*Exercise description:* Find every line in the listing below that includes the word "grainX", then give only how many there are.

*Material for this task:*
□ □ □

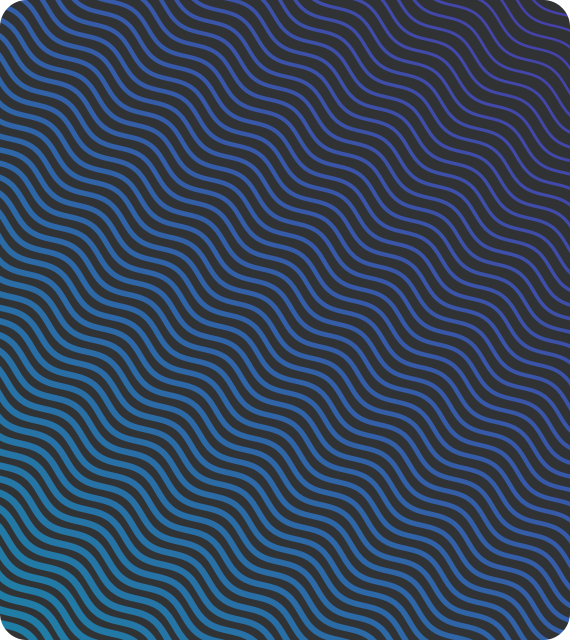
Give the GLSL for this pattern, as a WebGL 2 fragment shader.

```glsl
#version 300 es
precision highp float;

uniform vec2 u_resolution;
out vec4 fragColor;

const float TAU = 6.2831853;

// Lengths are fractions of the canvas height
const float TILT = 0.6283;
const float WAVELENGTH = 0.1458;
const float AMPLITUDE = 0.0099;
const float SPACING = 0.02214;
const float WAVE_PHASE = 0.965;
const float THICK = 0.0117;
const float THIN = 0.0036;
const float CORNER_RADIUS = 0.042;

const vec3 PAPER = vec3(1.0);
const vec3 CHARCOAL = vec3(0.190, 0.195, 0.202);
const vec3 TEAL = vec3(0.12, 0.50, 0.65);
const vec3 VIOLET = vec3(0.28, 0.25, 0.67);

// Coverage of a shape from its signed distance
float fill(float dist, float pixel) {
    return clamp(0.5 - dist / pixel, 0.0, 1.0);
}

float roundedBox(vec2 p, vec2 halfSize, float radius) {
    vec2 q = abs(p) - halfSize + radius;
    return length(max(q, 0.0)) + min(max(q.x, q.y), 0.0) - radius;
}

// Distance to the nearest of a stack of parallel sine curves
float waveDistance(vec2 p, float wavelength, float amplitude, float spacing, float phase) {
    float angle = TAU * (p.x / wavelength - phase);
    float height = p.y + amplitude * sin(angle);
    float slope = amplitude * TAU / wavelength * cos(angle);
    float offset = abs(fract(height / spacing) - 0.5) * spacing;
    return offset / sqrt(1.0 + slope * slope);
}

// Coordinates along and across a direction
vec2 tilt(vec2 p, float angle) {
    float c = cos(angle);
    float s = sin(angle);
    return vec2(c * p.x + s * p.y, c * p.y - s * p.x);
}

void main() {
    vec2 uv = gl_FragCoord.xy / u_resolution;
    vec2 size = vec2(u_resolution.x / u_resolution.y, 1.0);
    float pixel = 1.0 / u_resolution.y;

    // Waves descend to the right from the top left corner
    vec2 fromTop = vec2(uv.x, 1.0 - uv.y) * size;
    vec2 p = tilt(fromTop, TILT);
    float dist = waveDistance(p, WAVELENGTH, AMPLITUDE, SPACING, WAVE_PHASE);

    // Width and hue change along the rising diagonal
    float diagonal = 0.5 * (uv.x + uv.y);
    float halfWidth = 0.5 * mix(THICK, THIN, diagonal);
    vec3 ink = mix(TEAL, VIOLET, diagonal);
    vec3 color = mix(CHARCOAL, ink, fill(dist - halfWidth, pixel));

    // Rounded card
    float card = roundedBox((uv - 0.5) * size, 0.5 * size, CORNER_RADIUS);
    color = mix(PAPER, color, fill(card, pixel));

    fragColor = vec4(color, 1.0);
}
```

□ □ □

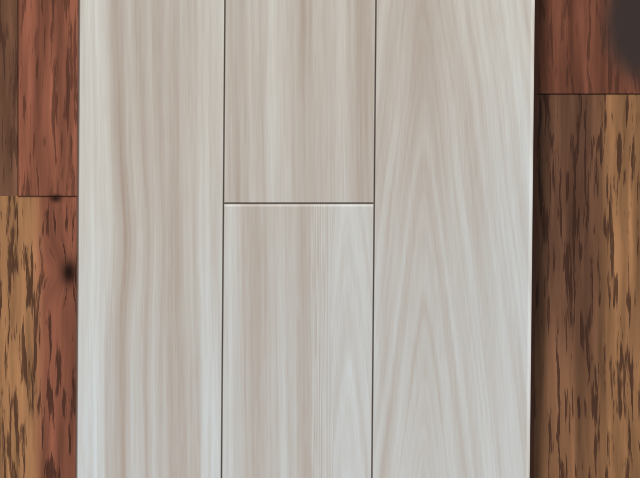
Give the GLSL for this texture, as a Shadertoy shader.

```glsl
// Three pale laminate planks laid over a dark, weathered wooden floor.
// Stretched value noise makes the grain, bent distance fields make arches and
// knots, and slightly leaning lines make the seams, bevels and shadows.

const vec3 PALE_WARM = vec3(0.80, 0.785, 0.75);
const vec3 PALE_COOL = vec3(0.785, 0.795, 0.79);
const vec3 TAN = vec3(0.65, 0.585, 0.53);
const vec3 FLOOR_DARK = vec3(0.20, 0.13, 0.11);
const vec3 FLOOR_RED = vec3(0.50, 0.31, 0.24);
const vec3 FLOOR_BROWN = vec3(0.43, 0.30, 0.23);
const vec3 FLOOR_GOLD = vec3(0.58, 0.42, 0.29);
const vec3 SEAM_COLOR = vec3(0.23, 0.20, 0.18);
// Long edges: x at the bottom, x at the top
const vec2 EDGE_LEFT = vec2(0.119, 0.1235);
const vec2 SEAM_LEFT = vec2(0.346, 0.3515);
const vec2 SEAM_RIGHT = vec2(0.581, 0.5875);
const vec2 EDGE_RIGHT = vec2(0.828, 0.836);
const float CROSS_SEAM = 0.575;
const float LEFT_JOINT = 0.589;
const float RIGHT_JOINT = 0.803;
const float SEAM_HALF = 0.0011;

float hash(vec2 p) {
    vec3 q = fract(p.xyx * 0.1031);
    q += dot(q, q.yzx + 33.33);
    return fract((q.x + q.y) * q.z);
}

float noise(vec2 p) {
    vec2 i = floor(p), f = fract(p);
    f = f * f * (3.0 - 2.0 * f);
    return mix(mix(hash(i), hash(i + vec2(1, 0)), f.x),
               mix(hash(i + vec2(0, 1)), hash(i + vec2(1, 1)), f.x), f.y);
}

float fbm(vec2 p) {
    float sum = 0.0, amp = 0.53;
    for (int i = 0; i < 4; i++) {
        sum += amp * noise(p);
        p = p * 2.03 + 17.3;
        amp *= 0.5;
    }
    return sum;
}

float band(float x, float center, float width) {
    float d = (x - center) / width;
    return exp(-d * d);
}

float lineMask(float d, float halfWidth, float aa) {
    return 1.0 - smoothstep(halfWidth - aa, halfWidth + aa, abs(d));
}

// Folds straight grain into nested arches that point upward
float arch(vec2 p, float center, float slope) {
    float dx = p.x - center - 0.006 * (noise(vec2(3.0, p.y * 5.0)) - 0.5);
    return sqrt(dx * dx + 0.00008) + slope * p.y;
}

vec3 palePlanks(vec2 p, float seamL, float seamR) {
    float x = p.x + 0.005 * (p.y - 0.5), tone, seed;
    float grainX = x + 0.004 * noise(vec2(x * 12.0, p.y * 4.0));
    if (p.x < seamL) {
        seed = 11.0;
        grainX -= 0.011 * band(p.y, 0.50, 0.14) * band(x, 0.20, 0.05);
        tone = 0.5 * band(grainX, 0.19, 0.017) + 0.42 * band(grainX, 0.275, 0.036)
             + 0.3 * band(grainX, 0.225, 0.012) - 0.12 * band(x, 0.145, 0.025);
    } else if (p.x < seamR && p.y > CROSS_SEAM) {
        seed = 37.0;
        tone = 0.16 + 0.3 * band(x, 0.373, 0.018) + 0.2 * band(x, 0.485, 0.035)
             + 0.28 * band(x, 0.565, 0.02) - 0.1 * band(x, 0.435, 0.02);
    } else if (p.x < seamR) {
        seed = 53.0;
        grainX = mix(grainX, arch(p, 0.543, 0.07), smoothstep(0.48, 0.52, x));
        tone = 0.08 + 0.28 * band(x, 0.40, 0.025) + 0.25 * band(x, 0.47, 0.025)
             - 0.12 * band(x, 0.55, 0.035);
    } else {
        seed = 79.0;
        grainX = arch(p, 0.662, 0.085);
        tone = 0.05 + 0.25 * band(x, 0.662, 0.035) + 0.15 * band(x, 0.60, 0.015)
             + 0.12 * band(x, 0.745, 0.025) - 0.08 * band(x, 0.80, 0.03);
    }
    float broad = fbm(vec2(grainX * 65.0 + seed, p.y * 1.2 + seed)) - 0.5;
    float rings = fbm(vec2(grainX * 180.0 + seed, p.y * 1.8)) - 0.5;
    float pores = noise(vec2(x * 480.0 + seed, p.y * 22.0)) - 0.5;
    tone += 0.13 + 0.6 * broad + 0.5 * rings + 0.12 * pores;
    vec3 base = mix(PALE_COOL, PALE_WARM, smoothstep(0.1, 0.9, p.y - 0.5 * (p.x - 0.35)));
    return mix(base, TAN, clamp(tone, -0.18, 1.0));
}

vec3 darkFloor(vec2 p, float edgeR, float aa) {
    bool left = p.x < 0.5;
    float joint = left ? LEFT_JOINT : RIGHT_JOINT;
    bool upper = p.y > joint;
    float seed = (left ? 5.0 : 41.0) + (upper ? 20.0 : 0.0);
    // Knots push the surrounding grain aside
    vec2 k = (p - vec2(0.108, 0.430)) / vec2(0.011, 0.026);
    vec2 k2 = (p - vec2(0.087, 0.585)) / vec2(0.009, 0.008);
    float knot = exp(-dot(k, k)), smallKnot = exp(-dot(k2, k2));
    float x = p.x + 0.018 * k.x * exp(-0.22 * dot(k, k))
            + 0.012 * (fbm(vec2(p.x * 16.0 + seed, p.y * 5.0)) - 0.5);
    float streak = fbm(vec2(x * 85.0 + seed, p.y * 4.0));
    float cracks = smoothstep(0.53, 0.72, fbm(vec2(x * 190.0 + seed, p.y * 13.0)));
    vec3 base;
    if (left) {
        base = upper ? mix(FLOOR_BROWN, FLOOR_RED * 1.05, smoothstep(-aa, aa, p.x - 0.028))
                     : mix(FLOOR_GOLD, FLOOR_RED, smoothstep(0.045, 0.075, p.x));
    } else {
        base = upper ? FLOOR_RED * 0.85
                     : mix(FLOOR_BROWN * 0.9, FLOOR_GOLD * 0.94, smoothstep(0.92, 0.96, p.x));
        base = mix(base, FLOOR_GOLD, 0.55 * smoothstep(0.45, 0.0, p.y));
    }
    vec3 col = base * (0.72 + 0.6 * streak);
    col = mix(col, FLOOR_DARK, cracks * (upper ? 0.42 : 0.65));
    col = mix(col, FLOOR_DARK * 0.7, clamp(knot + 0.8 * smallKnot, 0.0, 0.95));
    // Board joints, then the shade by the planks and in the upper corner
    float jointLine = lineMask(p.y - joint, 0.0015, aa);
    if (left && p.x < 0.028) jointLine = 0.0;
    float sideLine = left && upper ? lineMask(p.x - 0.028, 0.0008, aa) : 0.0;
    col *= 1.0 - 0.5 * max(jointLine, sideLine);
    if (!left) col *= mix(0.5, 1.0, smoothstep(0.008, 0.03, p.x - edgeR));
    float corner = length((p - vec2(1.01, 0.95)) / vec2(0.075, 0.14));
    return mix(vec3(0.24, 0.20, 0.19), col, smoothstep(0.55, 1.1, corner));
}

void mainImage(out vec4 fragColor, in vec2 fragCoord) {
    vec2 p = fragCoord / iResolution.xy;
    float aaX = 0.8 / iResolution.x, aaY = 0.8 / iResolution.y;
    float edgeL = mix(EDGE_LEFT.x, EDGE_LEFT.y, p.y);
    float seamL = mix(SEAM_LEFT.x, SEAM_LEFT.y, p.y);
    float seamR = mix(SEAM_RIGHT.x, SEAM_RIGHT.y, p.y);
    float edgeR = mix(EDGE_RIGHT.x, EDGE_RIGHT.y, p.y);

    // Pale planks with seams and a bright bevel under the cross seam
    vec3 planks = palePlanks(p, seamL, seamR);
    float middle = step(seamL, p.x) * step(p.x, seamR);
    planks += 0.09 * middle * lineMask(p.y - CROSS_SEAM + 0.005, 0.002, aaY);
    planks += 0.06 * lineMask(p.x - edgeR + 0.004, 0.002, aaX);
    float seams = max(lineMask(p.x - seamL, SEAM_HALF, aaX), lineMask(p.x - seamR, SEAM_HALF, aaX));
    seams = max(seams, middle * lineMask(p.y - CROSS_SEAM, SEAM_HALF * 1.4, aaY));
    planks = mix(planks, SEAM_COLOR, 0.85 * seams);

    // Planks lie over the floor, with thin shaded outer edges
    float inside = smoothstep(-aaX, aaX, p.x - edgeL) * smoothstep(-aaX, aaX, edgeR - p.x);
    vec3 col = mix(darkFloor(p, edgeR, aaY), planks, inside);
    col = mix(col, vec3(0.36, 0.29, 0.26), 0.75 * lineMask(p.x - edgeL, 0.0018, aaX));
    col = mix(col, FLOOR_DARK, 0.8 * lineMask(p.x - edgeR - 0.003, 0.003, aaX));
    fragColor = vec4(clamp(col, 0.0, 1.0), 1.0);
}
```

□ □ □

*Expected answer:* 8